Round 3 -- Jonathan Bullard, DE, Florida: Bullard is known to have a quick first step off the snap, but he hasn’t put it all together yet. Bullard has only two career sacks and five tackles for loss. He’s expected to play more down the stretch with veteran Mitch Unrein on injured reserve. Arrow: Sideways

Round 4 -- Nick Kwiatkoski, LB, West Virginia: Kwiatkoski was sidelined five weeks this season with a pectoral injury, but he’s a serviceable backup/fill-in linebacker. On a playoff-caliber team, Kwiatkoski is probably a top reserve/special-teamer. Arrow: Sideways

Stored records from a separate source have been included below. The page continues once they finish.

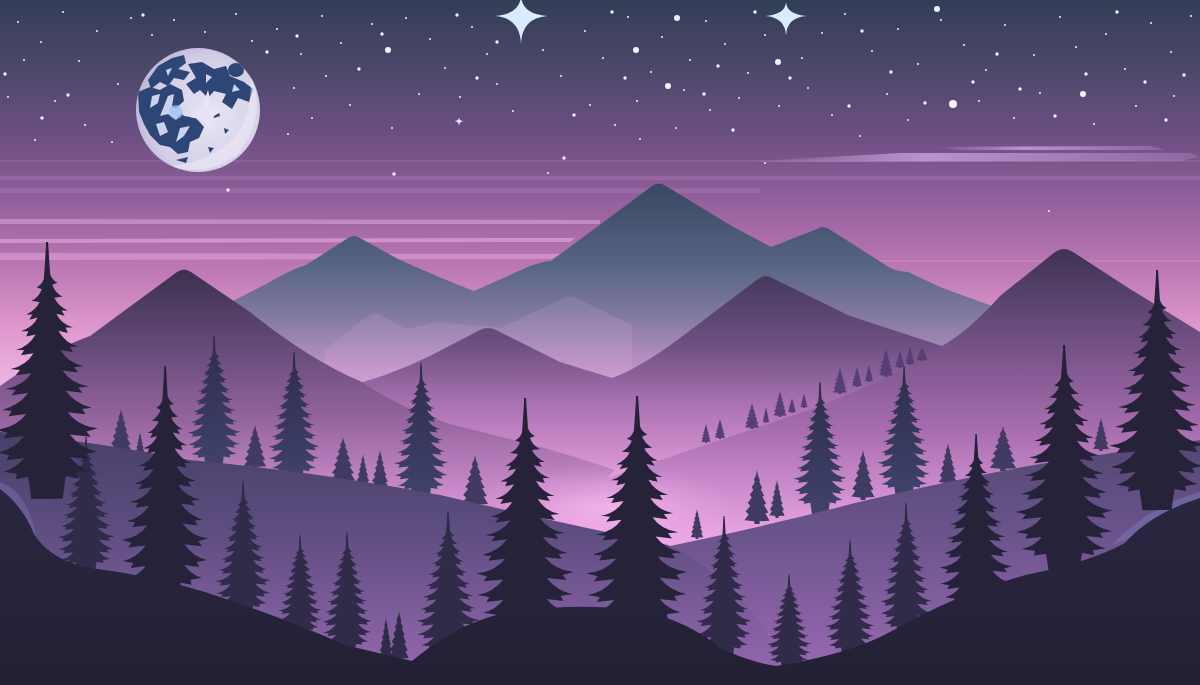
<!DOCTYPE html>
<html lang="en">
<head>
<meta charset="utf-8">
<title>Moonlit mountain forest</title>
<style>
:root{--ink:#25223a;--pine:#2c2740;--navy:#37385c;--far:#583f73;--star:#f4f1ff;--moon:#dcd8ee;--mare:#2d4676}
html,body{margin:0;height:100%;overflow:hidden;background:var(--ink)}
svg{display:block;width:1200px;height:685px}
.stars path{fill:none;stroke:var(--star);stroke-linecap:round}
.sparkle{fill:#dcecff}
.stripes{fill:#d99bd3}
.maria{fill:var(--mare)}
.trees-far{fill:var(--far)}
.trees-mid{fill:url(#navyTree)}
.trees-mid-small{fill:#403b62}
.trees-back{fill:#302b49}
.trees-near{fill:var(--ink)}
.ground{fill:url(#groundFill)}
</style>
</head>
<body>
<svg viewBox="0 0 1200 685" role="img" aria-label="Purple night landscape with a moon, stars, layered mountains and pine trees">
<defs>
<linearGradient id="sky" x1="0" y1="0" x2="0" y2="400" gradientUnits="userSpaceOnUse">
<stop offset="0" stop-color="#323e57"/><stop offset=".14" stop-color="#484666"/><stop offset=".34" stop-color="#6c4f83"/><stop offset=".5" stop-color="#93609d"/><stop offset=".66" stop-color="#ba76b3"/><stop offset=".82" stop-color="#de98cd"/><stop offset="1" stop-color="#f3bce8"/>
</linearGradient>
<linearGradient id="teal" x1="0" y1="183" x2="0" y2="385" gradientUnits="userSpaceOnUse">
<stop offset="0" stop-color="#384761"/><stop offset=".4" stop-color="#566483"/><stop offset=".65" stop-color="#81799f"/><stop offset="1" stop-color="#cf9cd2"/>
</linearGradient>
<linearGradient id="haze" x1="0" y1="296" x2="0" y2="375" gradientUnits="userSpaceOnUse">
<stop offset="0" stop-color="#857ea6"/><stop offset="1" stop-color="#cf9cd2"/>
</linearGradient>
<linearGradient id="leftPeak" x1="0" y1="268" x2="0" y2="500" gradientUnits="userSpaceOnUse">
<stop offset="0" stop-color="#3b304e"/><stop offset=".3" stop-color="#604775"/><stop offset=".65" stop-color="#94649f"/><stop offset="1" stop-color="#d18fd0"/>
</linearGradient>
<linearGradient id="midPeak" x1="0" y1="273" x2="0" y2="480" gradientUnits="userSpaceOnUse">
<stop offset="0" stop-color="#43385a"/><stop offset=".35" stop-color="#6e5084"/><stop offset=".65" stop-color="#ad74b3"/><stop offset="1" stop-color="#e49ddd"/>
</linearGradient>
<linearGradient id="rightPeak" x1="0" y1="246" x2="0" y2="545" gradientUnits="userSpaceOnUse">
<stop offset="0" stop-color="#3d3150"/><stop offset=".25" stop-color="#654a7a"/><stop offset=".6" stop-color="#a56bad"/><stop offset="1" stop-color="#efa9e8"/>
</linearGradient>
<linearGradient id="hill" x1="0" y1="435" x2="0" y2="670" gradientUnits="userSpaceOnUse">
<stop offset="0" stop-color="#484069"/><stop offset=".4" stop-color="#5d4d80"/><stop offset="1" stop-color="#9367ad"/>
</linearGradient>
<linearGradient id="hillRight" x1="0" y1="445" x2="0" y2="670" gradientUnits="userSpaceOnUse">
<stop offset="0" stop-color="#554875"/><stop offset=".4" stop-color="#6b548c"/><stop offset="1" stop-color="#9a68b2"/>
</linearGradient>
<linearGradient id="groundFill" x1="0" y1="490" x2="0" y2="685" gradientUnits="userSpaceOnUse">
<stop offset="0" stop-color="#292640"/><stop offset="1" stop-color="#232035"/>
</linearGradient>
<linearGradient id="navyTree" x1="0" y1="0" x2="0" y2="1">
<stop offset="0" stop-color="#2e2d4b"/><stop offset="1" stop-color="#40426c"/>
</linearGradient>
<radialGradient id="valleyGlow"><stop offset="0" stop-color="#f9bdf0" stop-opacity=".75"/><stop offset="1" stop-color="#f0a9e8" stop-opacity="0"/></radialGradient>
<radialGradient id="moonFill" cx=".6" cy=".55" r=".6"><stop offset="0" stop-color="#e8e4f5"/><stop offset=".8" stop-color="#d3cee6"/><stop offset="1" stop-color="#bfb9da"/></radialGradient>
<linearGradient id="cloud" x1="0" x2="1"><stop offset="0" stop-color="#b794cc" stop-opacity="0"/><stop offset=".4" stop-color="#b794cc"/><stop offset="1" stop-color="#b794cc" stop-opacity=".3"/></linearGradient>
<clipPath id="moonClip"><circle cx="198" cy="110" r="62"/></clipPath>
<path id="half" d="M-1 0H1L3 30Q5 36 10 38L5 40Q8 48 15 51L7 52Q11 60 20 64L14 64 17 69 9 67Q13 76 25 80L18 80 20 85 11 83Q17 94 30 98L22 98 25 103 13 101Q20 113 35 116L26 117 30 122 15 120Q23 132 40 135L30 136 34 141 18 139Q27 151 43 155L34 156 37 161 20 159Q30 172 49 174L38 177 42 182 22 180Q32 193 48 196L36 198 39 203 22 201Q30 211 42 214L29 216 30 221 18 219L15 240H-1Z"/>
<g id="pine"><use href="#half"/><use href="#half" transform="translate(0 5) scale(-1 .98)"/></g>
<path id="fir" d="M0 0L2 10 6 20 4 21 10 34 7 35 14 48 10 49 18 63 13 64 22 79 16 80 24 94 5 95V100H-5V95L-24 93-16 82-22 77-13 66-18 61-10 51-14 46-7 37-10 32-4 22-6 18-2 10Z"/>
<path id="spark" d="M0-20Q1-2 26 0 1 2 0 28-1 2-26 0-1-2 0-20Z"/>
</defs>

<rect id="night-sky" width="1200" height="685" fill="url(#sky)"/>

<g class="stripes">
<rect y="160" width="1200" height="2" opacity=".15"/><rect y="176" width="1200" height="4" opacity=".2"/><rect y="188" width="760" height="5" opacity=".18"/>
<polygon points="0,219 600,220 600,224 0,224" opacity=".65"/><polygon points="0,239 575,238 570,242 0,243" opacity=".8"/><polygon points="0,253 560,254 552,259 0,260" opacity=".7"/>
<rect x="860" y="260" width="340" height="2" opacity=".3"/>
</g>
<g fill="url(#cloud)"><polygon points="900,153 1190,153 1200,157 1180,161 740,162"/><polygon points="930,147 1150,146 1165,150 960,150"/></g>

<g class="stars">
<path stroke-width="2" d="M18 22h0M41 42h0M63 12h0M79 61h0M97 31h0M118 84h0M131 18h0M152 35h0M8 97h0M55 101h0M85 125h0M35 140h0M112 142h0M174 20h0M205 32h0M236 14h0M252 41h0M277 29h0M301 54h0M322 16h0M341 43h0M372 24h0M406 18h0M430 39h0M445 68h0M472 27h0M487 54h0M497 84h0M543 50h0M561 76h0M585 31h0M603 58h0M628 17h0M651 72h0M662 37h0M690 60h0M706 21h0M725 44h0M748 73h0M765 35h0M802 58h0M822 33h0M845 14h0M872 51h0M898 29h0M918 64h0M941 20h0M964 45h0M986 70h0M1005 25h0M1034 55h0M1060 17h0M1076 47h0M1106 34h0M1125 69h0M1151 23h0M1171 52h0M1191 16h0M294 88h0M326 76h0M350 105h0M419 94h0M460 97h0M513 111h0M590 105h0M615 125h0M637 101h0M684 90h0M710 110h0M739 98h0M779 106h0M808 88h0M832 115h0M887 94h0M908 120h0M979 101h0M1014 118h0M1040 93h0M1094 124h0M1136 106h0M1174 96h0M288 134h0M392 128h0M548 173h0M765 163h0M640 139h0M860 136h0M1049 211h0M24 60h0M312 118h0M676 128h0"/>
<path stroke-width="3.4" d="M68 95h0M5 74h0M42 118h0M143 15h0M228 190h0M297 36h0M267 52h0M359 69h0M382 34h0M457 15h0M394 174h0M477 78h0M574 115h0M612 12h0M625 78h0M704 94h0M718 66h0M755 12h0M733 130h0M790 78h0M849 106h0M862 31h0M891 72h0M925 103h0M973 82h0M997 54h0M1020 89h0M1055 116h0M1086 74h0M1117 12h0M1145 82h0M1166 120h0M1184 75h0M564 158h0M497 42h0"/>
<path stroke-width="6" d="M388 50h0M677 18h0M636 50h0M668 86h0M778 62h0M1083 94h0M937 9h0"/>
<path stroke-width="8" d="M953 104h0"/>
</g>
<g class="sparkle"><use href="#spark" transform="translate(521 16)"/><use href="#spark" transform="translate(786 16) scale(.8 .7)"/><use href="#spark" transform="translate(459 121) scale(.18)"/><circle cx="521" cy="16" r="4"/><circle cx="786" cy="16" r="3.5"/></g>

<g id="moon">
<circle cx="198" cy="110" r="62" fill="url(#moonFill)"/>
<g clip-path="url(#moonClip)">
<g class="maria">
<path d="M158 66L172 58 184 55 186 63 178 69 190 72 184 80 174 78 168 86 160 82 151 89 148 80Z"/>
<path d="M188 64L202 62 214 69 226 66 230 76 244 82 253 89 249 102 238 98 232 109 222 102 226 94 214 91 208 98 200 90 194 94 186 84 196 78Z"/>
<path d="M138 92L150 87 160 90 170 84 182 90 184 101 176 108 184 116 196 118 204 127 199 138 190 142 188 152 178 154 170 147 160 145 150 135 144 124 139 112Z"/>
<path d="M208 112L218 108 220 116 211 119ZM176 160L188 157 186 163ZM224 128L229 130 225 134ZM208 147L214 148 210 153Z"/>
<ellipse cx="236" cy="70" rx="8" ry="7"/>
</g>
<g fill="#cbd3ee">
<path d="M152 96L160 94 158 103 150 108ZM168 96L174 94 172 106 183 112 176 120 168 114 160 116ZM156 124L164 122 168 132 160 136ZM180 128L190 126 184 136 176 142ZM206 74L212 77 206 83ZM234 84L240 90 232 92ZM166 70L172 68 168 76Z"/>
<path d="M208 90L212 106 226 109 214 116 212 130 203 120 190 117 202 107Z" fill="#e8e4f5"/>
</g>
<circle cx="176" cy="112" r="7" fill="#9cc6f2" opacity=".7"/>
<path d="M250 72Q268 115 238 154 205 178 172 166 220 160 240 130 254 106 250 72Z" fill="#f3effb" opacity=".45"/>
</g>
</g>

<g id="teal-range">
<path fill="url(#teal)" d="M225 305L268 283Q290 270 306 265L348 238Q354 234 360 238L398 259Q440 278 474 291L530 266Q545 261 551 261L652 186Q659 181 666 186L730 225 771 247 817 229Q823 225 829 229L884 264Q892 271 908 272L940 287 992 306V420H225Z"/>
<path fill="url(#haze)" opacity=".7" d="M325 350L366 317Q375 310 384 317L406 329Q418 327 436 322L500 328 562 299Q570 294 578 299L632 325V390H325Z"/>
</g>

<path id="center-peaks" fill="url(#midPeak)" d="M340 388Q385 378 430 356L480 330Q488 326 496 330L560 362 612 378Q640 368 680 338L758 279Q766 273 774 279L850 316 942 346 980 520H340Z"/>
<path id="left-peak" fill="url(#leftPeak)" d="M0 386Q50 350 90 336L177 272Q184 267 191 272L250 312Q310 360 360 381 400 408 450 424L530 444Q580 458 615 470L550 540H0Z"/>
<path id="right-peak" fill="url(#rightPeak)" d="M1200 332L1130 289 1073 252Q1064 246 1055 252L1000 296Q970 330 942 346 880 385 800 413L655 462Q600 478 535 510V570H1200Z"/>
<ellipse cx="610" cy="508" rx="130" ry="45" fill="url(#valleyGlow)"/>

<g class="trees-far">
<use href="#fir" transform="translate(706 424) scale(.2 .19)"/><use href="#fir" transform="translate(720 419) scale(.22 .2)"/><use href="#fir" transform="translate(752 403) scale(.3 .26)"/><use href="#fir" transform="translate(766 407) scale(.14 .16)"/><use href="#fir" transform="translate(780 391) scale(.27 .26)"/><use href="#fir" transform="translate(792 398) scale(.17 .15)"/><use href="#fir" transform="translate(804 393) scale(.15)"/><use href="#fir" transform="translate(840 368) scale(.29 .26)"/><use href="#fir" transform="translate(857 367) scale(.22 .2)"/><use href="#fir" transform="translate(869 365) scale(.18 .17)"/><use href="#fir" transform="translate(886 349) scale(.3 .28)"/><use href="#fir" transform="translate(900 351) scale(.2 .17)"/><use href="#fir" transform="translate(910 347) scale(.2 .18)"/><use href="#fir" transform="translate(922 347) scale(.25 .14)"/>
</g>

<g class="trees-mid-small">
<use href="#fir" transform="translate(121 409) scale(.45)"/><use href="#fir" transform="translate(140 432) scale(.2 .25)"/><use href="#fir" transform="translate(255 425) scale(.47 .44)"/><use href="#fir" transform="translate(343 437) scale(.5 .46)"/><use href="#fir" transform="translate(363 454) scale(.28 .34)"/><use href="#fir" transform="translate(380 450) scale(.36 .4)"/><use href="#fir" transform="translate(475 455) scale(.54 .52)"/><use href="#fir" transform="translate(697 509) scale(.26 .3)"/><use href="#fir" transform="translate(757 470) scale(.52 .54)"/><use href="#fir" transform="translate(777 480) scale(.32 .38)"/><use href="#fir" transform="translate(863 450) scale(.48 .5)"/><use href="#fir" transform="translate(948 443) scale(.38 .42)"/><use href="#fir" transform="translate(1003 426) scale(.56 .45)"/><use href="#fir" transform="translate(1101 418) scale(.33)"/>
</g>
<g class="trees-mid">
<use href="#pine" transform="translate(214 336) scale(.54 .55)"/><use href="#pine" transform="translate(294 352) scale(.52 .54)"/><use href="#pine" transform="translate(421 363) scale(.55 .57)"/><use href="#pine" transform="translate(820 382) scale(.54 .55)"/><use href="#pine" transform="translate(904 366) scale(.54 .55)"/>
</g>

<path id="right-hill" fill="url(#hillRight)" d="M640 552Q760 528 855 503 960 478 1040 464 1130 450 1200 440V685H640Z"/>
<path id="left-hill" fill="url(#hill)" d="M0 432Q90 441 190 460 320 472 440 495 570 525 668 545 760 590 790 685H0Z"/>
<g opacity=".45"><path fill="#7c72ad" d="M0 482Q26 490 36 535L50 560 0 500Z"/><path fill="#7f78bd" d="M1200 492Q1150 505 1112 545L1200 510Z"/></g>

<g class="trees-back">
<use href="#pine" transform="translate(86 437) scale(.58 .57)"/><use href="#pine" transform="translate(243 481) scale(.56 .57)"/><use href="#pine" transform="translate(300 535) scale(.44 .43)"/><use href="#pine" transform="translate(347 532) scale(.5 .51)"/><use href="#fir" transform="translate(386 618) scale(.28 .42)"/><use href="#fir" transform="translate(399 611) scale(.4 .5)"/><use href="#pine" transform="translate(448 512) scale(.64 .62)"/><use href="#pine" transform="translate(724 516) scale(.56 .6)"/><use href="#pine" transform="translate(789 574) scale(.45 .4)"/><use href="#pine" transform="translate(850 540) scale(.5 .49)"/><use href="#pine" transform="translate(906 503) scale(.52 .56)"/>
</g>
<g class="trees-near">
<use href="#pine" transform="translate(47 242) scale(1.04 1.07)"/><use href="#pine" transform="translate(165 366) scale(.88 .99)"/><use href="#pine" transform="translate(525 398) scale(.99 1)"/><use href="#pine" transform="translate(637 396) scale(1.03 1.01)"/><use href="#pine" transform="translate(976 434) scale(.74 .76)"/><use href="#pine" transform="translate(1064 345) scale(1 .95)"/><use href="#pine" transform="translate(1157 270) scale(.97 1)"/>
</g>

<path id="foreground" class="ground" d="M0 489Q22 505 34 534 50 560 90 568 150 575 205 592 290 620 345 645L412 661Q455 625 500 614 570 602 640 610 690 622 720 648 750 662 776 666 850 654 890 632 960 592 1030 574 1090 562 1125 543 1150 514 1200 498V685H0Z"/>
</svg>
</body>
</html>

Round 4 -- Deon Bush, S, Miami: Bush had the opportunity to start six games last year, but he’s a complete nonfactor in 2017. The Bears were so desperate for help at safety in the offseason that they signed Demps and drafted Eddie Jackson. Arrow: Down

Round 4 -- Deiondre' Hall, CB/S, Northern Iowa: Hall, whom the Bears moved from cornerback to safety, came off of injured reserve last week and played nine snaps on special teams. Hall appeared in just eight games as a rookie and was arrested in the offseason and cited for disorderly conduct, public intoxication and interference. Arrow: Down

Round 5 -- Jordan Howard, RB, Indiana: Howard was the NFL’s second-leading rusher (1,313 yards) as a rookie. Through 12 games in 2017, Howard is fifth in the league with 885 rushing yards. Arrow: Up

Round 6 -- DeAndre Houston-Carson, S, William & Mary: Houston-Carson played sparingly as a rookie, but he was contributing more this year before he suffered an ankle injury. Arrow: Sideways

Round 7 -- Daniel Braverman, WR, Western Michigan: Braverman didn’t catch a pass in his first season and was waived over the summer. Arrow: Down


Round 1 -- Mitchell Trubisky, QB, North Carolina: Trubisky has modest numbers in eight starts: 106-of-193 for 1,237 passing yards, five touchdowns and four interceptions (74.5 quarterback rating). Again, Pace receives the benefit of the doubt -- for now -- because Trubisky is so raw and the Bears have so few weapons on offense. Arrow: Sideways/Up

Round 2 -- Adam Shaheen, TE, Ashland: Shaheen has great size but played only nine snaps versus San Francisco. The Bears believe Shaheen can win contested catches, but veteran Daniel Brown plays over him in two-minute situations. Arrow: Sideways

Round 4 -- Eddie Jackson, S, Alabama: Jackson became the first rookie in NFL history with multiple 75-plus-yard defensive touchdowns in a single season. The Alabama rookie has started all 12 games. Arrow: Up

Round 4 -- Tarik Cohen, RB, North Carolina A&T: Cohen is the first NFL rookie since Gale Sayers in 1965 to score touchdowns via rushing, receiving, passing and punt return in a single season. He’s the Bears' best overall weapon. Arrow: Up

Round 5 -- Jordan Morgan, OL, Kutztown: The Bears placed Morgan on injured reserve with a shoulder injury at the conclusion of the preseason. Arrow: Down